- and other offences contrary to the Fraud Act 2006.
We are particulary appalled by one site offering replacement certificates for over 50 UK universities. It also has an eBay store and a Facebook page. The eBay store shows feedback from satisfied customers, with their eBay identity. (I hope they weren’t planning on using the certificates for nefarious purposes now their cover has been blown.)
I’m not mentioning names, as we are working with Trading Standards to shut them down and prosecute the proprietor. We’ll reveal all once action has been taken. We have notifed the universities.
Interestingly enough the proprietor was jailed four years ago for exactly the same offences.
Clearly a period of reflection at Her Majesty’s Pleasure hasn’t taught them anything.
I recently interviewed some students whilst filming for a BBC Documentary on degree fraud. Yes, we’re going to be on TV – more about that later.

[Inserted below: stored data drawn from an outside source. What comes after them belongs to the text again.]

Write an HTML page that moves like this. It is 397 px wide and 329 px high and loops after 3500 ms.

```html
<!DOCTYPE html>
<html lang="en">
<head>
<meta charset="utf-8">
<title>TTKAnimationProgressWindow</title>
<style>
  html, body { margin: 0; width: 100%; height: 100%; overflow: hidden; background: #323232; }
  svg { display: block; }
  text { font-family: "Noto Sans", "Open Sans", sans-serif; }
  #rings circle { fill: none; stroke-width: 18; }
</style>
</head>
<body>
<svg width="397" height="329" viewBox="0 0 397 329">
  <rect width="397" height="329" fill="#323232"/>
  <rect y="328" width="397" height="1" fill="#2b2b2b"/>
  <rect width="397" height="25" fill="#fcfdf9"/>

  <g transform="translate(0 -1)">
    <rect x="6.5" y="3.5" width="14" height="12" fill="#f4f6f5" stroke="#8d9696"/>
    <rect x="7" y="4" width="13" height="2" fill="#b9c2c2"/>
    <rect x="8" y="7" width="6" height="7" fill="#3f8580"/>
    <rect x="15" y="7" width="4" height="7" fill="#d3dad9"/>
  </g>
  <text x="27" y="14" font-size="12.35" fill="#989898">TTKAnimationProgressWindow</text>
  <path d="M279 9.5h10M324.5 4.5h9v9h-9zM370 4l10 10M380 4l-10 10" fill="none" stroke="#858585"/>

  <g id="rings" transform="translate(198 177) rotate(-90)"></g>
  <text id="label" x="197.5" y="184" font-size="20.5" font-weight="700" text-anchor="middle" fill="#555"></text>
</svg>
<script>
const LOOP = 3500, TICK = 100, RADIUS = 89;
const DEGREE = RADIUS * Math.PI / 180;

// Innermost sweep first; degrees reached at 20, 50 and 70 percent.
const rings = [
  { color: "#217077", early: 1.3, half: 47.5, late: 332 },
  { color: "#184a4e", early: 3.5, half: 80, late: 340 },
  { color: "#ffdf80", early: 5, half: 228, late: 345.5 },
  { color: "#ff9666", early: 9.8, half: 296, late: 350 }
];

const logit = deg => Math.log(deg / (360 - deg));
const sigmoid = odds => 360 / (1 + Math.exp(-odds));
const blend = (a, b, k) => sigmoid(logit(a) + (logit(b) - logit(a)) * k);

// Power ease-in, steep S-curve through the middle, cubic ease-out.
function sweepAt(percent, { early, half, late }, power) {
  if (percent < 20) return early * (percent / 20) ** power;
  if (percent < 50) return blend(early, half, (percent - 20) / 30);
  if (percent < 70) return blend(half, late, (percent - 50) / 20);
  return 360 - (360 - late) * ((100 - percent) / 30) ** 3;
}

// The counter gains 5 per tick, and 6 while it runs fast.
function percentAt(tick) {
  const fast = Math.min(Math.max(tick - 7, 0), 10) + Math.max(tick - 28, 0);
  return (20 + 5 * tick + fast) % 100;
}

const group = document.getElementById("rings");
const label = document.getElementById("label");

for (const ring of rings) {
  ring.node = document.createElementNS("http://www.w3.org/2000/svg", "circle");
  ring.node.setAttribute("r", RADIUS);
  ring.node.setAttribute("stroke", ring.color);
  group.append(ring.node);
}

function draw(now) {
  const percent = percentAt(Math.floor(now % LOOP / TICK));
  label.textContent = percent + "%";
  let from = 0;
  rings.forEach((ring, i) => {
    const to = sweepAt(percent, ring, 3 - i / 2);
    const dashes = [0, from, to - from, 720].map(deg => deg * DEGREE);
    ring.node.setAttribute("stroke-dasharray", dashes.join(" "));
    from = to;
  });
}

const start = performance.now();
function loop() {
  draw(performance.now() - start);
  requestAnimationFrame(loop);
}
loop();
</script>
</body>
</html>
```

Their views were fascinating and encouraging. They also had a take on things which I hadn’t considered.
The most common questions we get asked on HEDD are about data protection and student consent, when universities are joining. I hope the points below convince them that their students are more than happy to be part of HEDD.
The Student Perspective:
Unaware that their degree qualifications are not checked with their universities by 80% of major graduate employers. For ME’s and SME’s the figure is undoubtedly much higher. They were shocked by this, frankly. They had no idea employers would rely on paper credentials without verifying with the issuing university.
Unaware of the levels or types of degree fraud – as you might expect – no-one is.
Appalled at bogus universities, fake certificates, grade inflation claims.
View it as the university’s responsibility to do something. They felt the universities had a duty of care to ensure their interests are protected.
Completely comfortable with having their student record data in a central database available for checking. They were proud of their study and achievements and had no objections even to the extent of publishing them.
Came up with the concept of HEDD unprompted – ‘there should be a central database where you can check everyone’ – I was happy to fill them in on what we’re doing.
Want the Government to make it mandatory – ‘the Government should make universities do it’.
Frustrated that their pre-university qualifications were rigorously checked by UCAS with software checks on their personal statements and academic submissions to prevent cheating; but that no such rigour applies to their job applications and employment. I’d never considered this at all, but they are right.
Related this point to their financial investment in HE and expectations of how that is protected. This week’s figures showing the levels of expected debt with the high fees make this point really hit home.
We’ll be passing on these comments to colleagues in universities and to employers. I’m happy to let the students make the case for us.
We recently attended the Document Verification Workshop run in London and it was a fantastic platform to discuss with Universities, legal firms and screening agencies the experience that they have had with forged or counterfeit documents.
One of the interesting things that came out of the session was the vulnerability of graduation ceremonies to exploitation by companies who create fake documentation.
One of the presenters highlighted the practice whereby fake documentation companies have agents at graduation ceremonies who will pay £200-300 to a student to “borrow” their certificate for 15-minutes. Although the vast majority of graduates are sensible rational people, the allure of a £200-300 cash injection can be a significant reward for being award from your certificate for only 15-minutes, right?
What happens in that 15-minutes is a trip to a photocopier or scanner and copious note taking regarding security features of the document so that fake document companies can even better emulate documentation later.
All the more reason to check student qualifications: Documentation can look very similar to the real thing and the average, untrained reasonable person will be unlikely to tell the difference. However, proper candidate checks to ensure that documentation you receive is legitimate can mitigate the risk of documentation fraud.